The Brazilian Ministry of Public Health has decided to invest in 2009 heavily in actions for the promotion of family planning. Among the major actions is the purchase of 1.2 billion condoms, a record in the world, and the distribution of most of the existing stock of 458 thousand 'morning-after'-pills. New purchases of conventional injectable contraceptives and contraceptive pills, of which 50 million strips were distributed last year, are expected.
Within the policy of the Ministry of Public Health it is thought that an increased use of contraceptives is synonymous with economic development. According to the most recent Pesquisa Nacional de Demografia e Saúde (National Research on Demography and Health), released in July, the percentage of women using contraceptive pills (22.1%) surpasses for the first time the demand for sterilization (21.8%).
For the director of the Strategic Actions of the Ministry, Adison França, this result is encouraging: "Ten years ago, by far the most common method was sterilization of the woman. It shows that the Brazilian society develops."
Also in connection with the prevention of sexually transmitted diseases, the purchase of the condoms represents three times the 406 million items, which were distributed last year. If the new to be purchased condoms should be distributed equally among all Brazilians between 15 and 70 years, everyone will receive 22 condoms this year.
Besides increasing the purchases, the government inaugurated in 2008 the first condom factory in Xapuri, in the federal state of Acre. The first delivery of one million units took place 18 days ago.

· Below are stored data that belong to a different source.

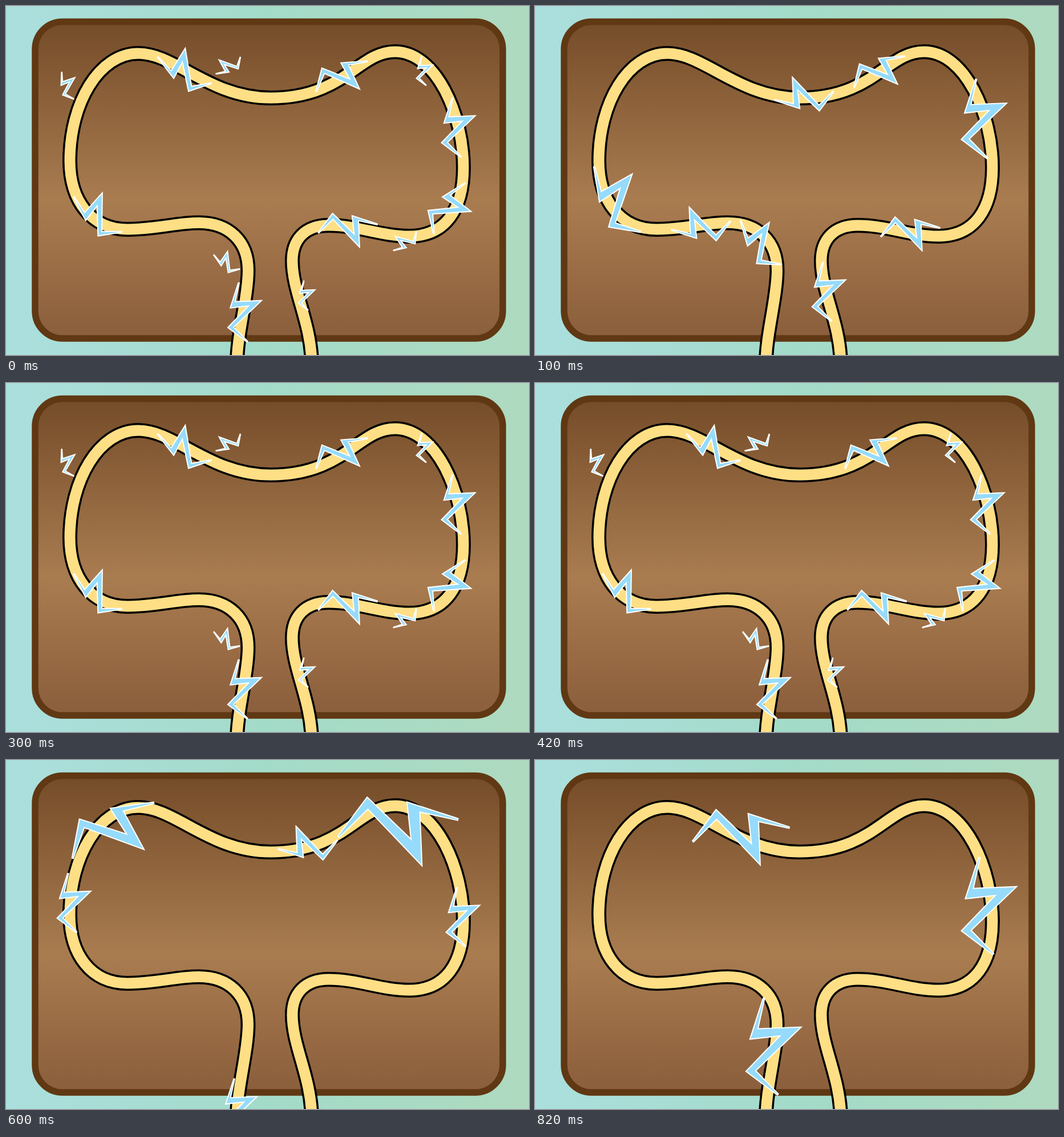
An HTML page that plays this animation: 917 px wide and 611 px high, repeating every 900 ms.

```html
<!DOCTYPE html>
<html lang="en">
<head>
<meta charset="utf-8">
<title>Sparking rope</title>
<style>
  html, body { margin: 0; width: 100%; height: 100%; overflow: hidden; }
  svg { display: block; width: 100%; height: 100%; }
  .rope { fill: none; }
  .bolts use { fill: #96dbfb; stroke: #fff; stroke-width: 2; }
  #bolt { vector-effect: non-scaling-stroke; stroke-miterlimit: 4; }
</style>
</head>
<body>
<svg id="stage" viewBox="0 0 917 611" preserveAspectRatio="none">
  <defs>
    <linearGradient id="sky">
      <stop offset="0" stop-color="#abdfde"/>
      <stop offset=".5" stop-color="#a3dbc9"/>
      <stop offset="1" stop-color="#aedabf"/>
    </linearGradient>
    <linearGradient id="wood" x2="0" y2="1">
      <stop offset="0" stop-color="#754c29"/>
      <stop offset=".56" stop-color="#a97c50"/>
      <stop offset="1" stop-color="#8b5e3c"/>
    </linearGradient>
    <path id="rope" d="M405 720C405 690 405 655 405 625
      C405 575 424.5 510 424.5 463C424.5 412 391 379.5 338 379.5
      C298 379.5 262 391 213 391C149 391 112 340 112 271C112 170 163 83 232 83
      C297 83 357 161 464 161C594 161 617 80 682 80C754 80 802 190 802 283
      C802 355 771 403 707 403C658 403 617 384 566 384C524 384 502 409 502 446
      C502 500 535 555 536 625"/>
    <path id="bolt" d="M-13.5-84.5L-36.9-12.2L15.7-18L-43.8 44L11.2 85.3L13 83.6
      L-26.8 43L53.1-33.5L-22.8-30.5L-11-84Z"/>
  </defs>
  <rect width="917" height="611" fill="url(#sky)"/>
  <rect x="51" y="27.5" width="820" height="554.5" rx="48" fill="url(#wood)" stroke="#603813" stroke-width="11.5"/>
  <use href="#rope" class="rope" stroke="#000" stroke-width="26"/>
  <use href="#rope" class="rope" stroke="#ffdf85" stroke-width="19"/>
</svg>
<script>
const SVG_NS = 'http://www.w3.org/2000/svg';
const stage = document.getElementById('stage');
const STEP = 100;
const SEQUENCE = [0, 1, 2, 0, 0, 1, 2, 3, 3];

const HALF_BOLT = 86;   // half the tip-to-tip length at size 1
const BOLT_ANGLE = 82;  // tip-to-tip direction of the unturned bolt
const SAMPLES = 200;    // per curve of the rope
const points = sampleRope();

function sampleRope() {
  const values = document.getElementById('rope').getAttribute('d').match(/[\d.]+/g).map(Number);
  const result = [];
  for (let k = 0; k + 7 < values.length; k += 6) {
    for (let i = 0; i < SAMPLES; i++) {
      const t = i / SAMPLES, s = 1 - t;
      const cubic = j => s ** 3 * values[j] + 3 * s * s * t * values[j + 2] +
                         3 * s * t * t * values[j + 4] + t ** 3 * values[j + 6];
      result.push({ x: cubic(k), y: cubic(k + 1) });
    }
  }
  return result;
}

// First rope point at the given distance from point number `from`.
function reach(from, direction, distance) {
  const { x, y } = points[from];
  let i = from;
  while (points[i + direction] && Math.hypot(points[i].x - x, points[i].y - y) < distance) i += direction;
  return points[i];
}

function place(x, y, turn, size) {
  return `translate(${x} ${y}) rotate(${turn}) scale(${size})`;
}

// Steep stretches keep a bolt upright, flat ones lay it on its side,
// slanted ones turn it along the rope.
function turnAlong(angle) {
  if (angle < 24) return 90;
  if (angle > 153) return -90;
  return angle > 65 && angle < 105 ? 0 : angle - BOLT_ANGLE;
}

// A bolt spanning a bend of the rope; `at` is curve number plus progress.
function onRope(size, at) {
  const middle = Math.round(at * SAMPLES);
  const a = reach(middle, -1, size * HALF_BOLT);
  const b = reach(middle, 1, size * HALF_BOLT);
  const angle = (Math.atan2(b.y - a.y, b.x - a.x) * 180 / Math.PI + 180) % 180;
  const inward = (a1, b1, m) => m + (a1 + b1 - 2 * m) / 3;
  return place(inward(a.x, b.x, points[middle].x), inward(a.y, b.y, points[middle].y),
               turnAlong(angle), size);
}

// A small bolt thrown off to the outer side of the rope.
function loose(at, drift, turn) {
  const i = Math.round(at * SAMPLES);
  const { x, y } = points[i];
  const dx = points[i + 1].x - x, dy = points[i + 1].y - y;
  const k = drift / Math.hypot(dx, dy);
  return place(x + dy * k, y - dx * k, turn, 0.3);
}

const row = (size, ...spots) => spots.map(at => onRope(size, at));

const poses = [
  [...row(0.61, 1.54, 4.36, 6.41, 7.46, 8.75, 9.42, 10.77),
   loose(2.16, 36, -53), loose(5.43, 33, -16), loose(6.68, 41, -116),
   loose(8.3, -10, 0), loose(10.05, 9, -121), loose(12.39, 13, 0)],
  [...row(0.61, 2.46, 3.4, 7.02, 7.54, 10.35, 12.33), ...row(0.82, 4.57, 8.69)],
  [...row(0.61, 1.1, 5.07, 7.2, 8.97), ...row(1.01, 5.7), ...row(1.24, 8.06)],
  row(1, 1.75, 6.62, 8.9)
];

function add(parent, tag, attributes) {
  const node = document.createElementNS(SVG_NS, tag);
  for (const [key, value] of Object.entries(attributes)) node.setAttribute(key, value);
  return parent.appendChild(node);
}

const groups = poses.map(bolts => {
  const group = add(stage, 'g', { class: 'bolts' });
  bolts.forEach(transform => add(group, 'use', { href: '#bolt', transform }));
  return group;
});

function draw(time) {
  const active = SEQUENCE[Math.floor(time / STEP) % SEQUENCE.length];
  groups.forEach((group, i) => group.setAttribute('display', i === active ? 'inline' : 'none'));
}

const start = performance.now();
function tick() {
  draw(performance.now() - start);
  requestAnimationFrame(tick);
}
tick();
</script>
</body>
</html>
```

The increase of federal investment in the family planning policy meets (of course) strong opposition from the Catholic Church. The free distribution of condoms and contraceptive pills, along with the defence of the de-criminalization of abortion, brought the tension between the clergy and the Minister of Public Health, Jose Gomes Temporão, to a climax. Following the condemnation by Pope Benedict XVI, the purchase of pills and condoms is the target of harsh criticism from the National Conference of Brazilian Bishops.
NGO’s and religious organisations, however, defy the official church policy and take an active part in the distribution. In November, an investigation by the newspaper O Globo showed that the official preaching against the use of contraception is ignored by priests, nuns and lay people engaged in pastoral activities and NGOs, and without fanfare, organize the distribution of condoms and educational books.
Despite the divergent views of the base of the Church, the bishops remain stubbornly committed to maintaining the exclusive use of natural methods of family planning, such as sexual abstinence and elevate the tone of criticism to a great height.
Another issue with which the Church collides with the Government is the controversy over the de-criminalization of abortion. Tabled by Minister Temporão in the beginning of his nomination in 2007, the battle cry is now carried by President Luiz Inácio Lula da Silva, when he clearly stated 15 days ago that abortion is a public health problem and deserves a wide debate.
photo’s: O Globo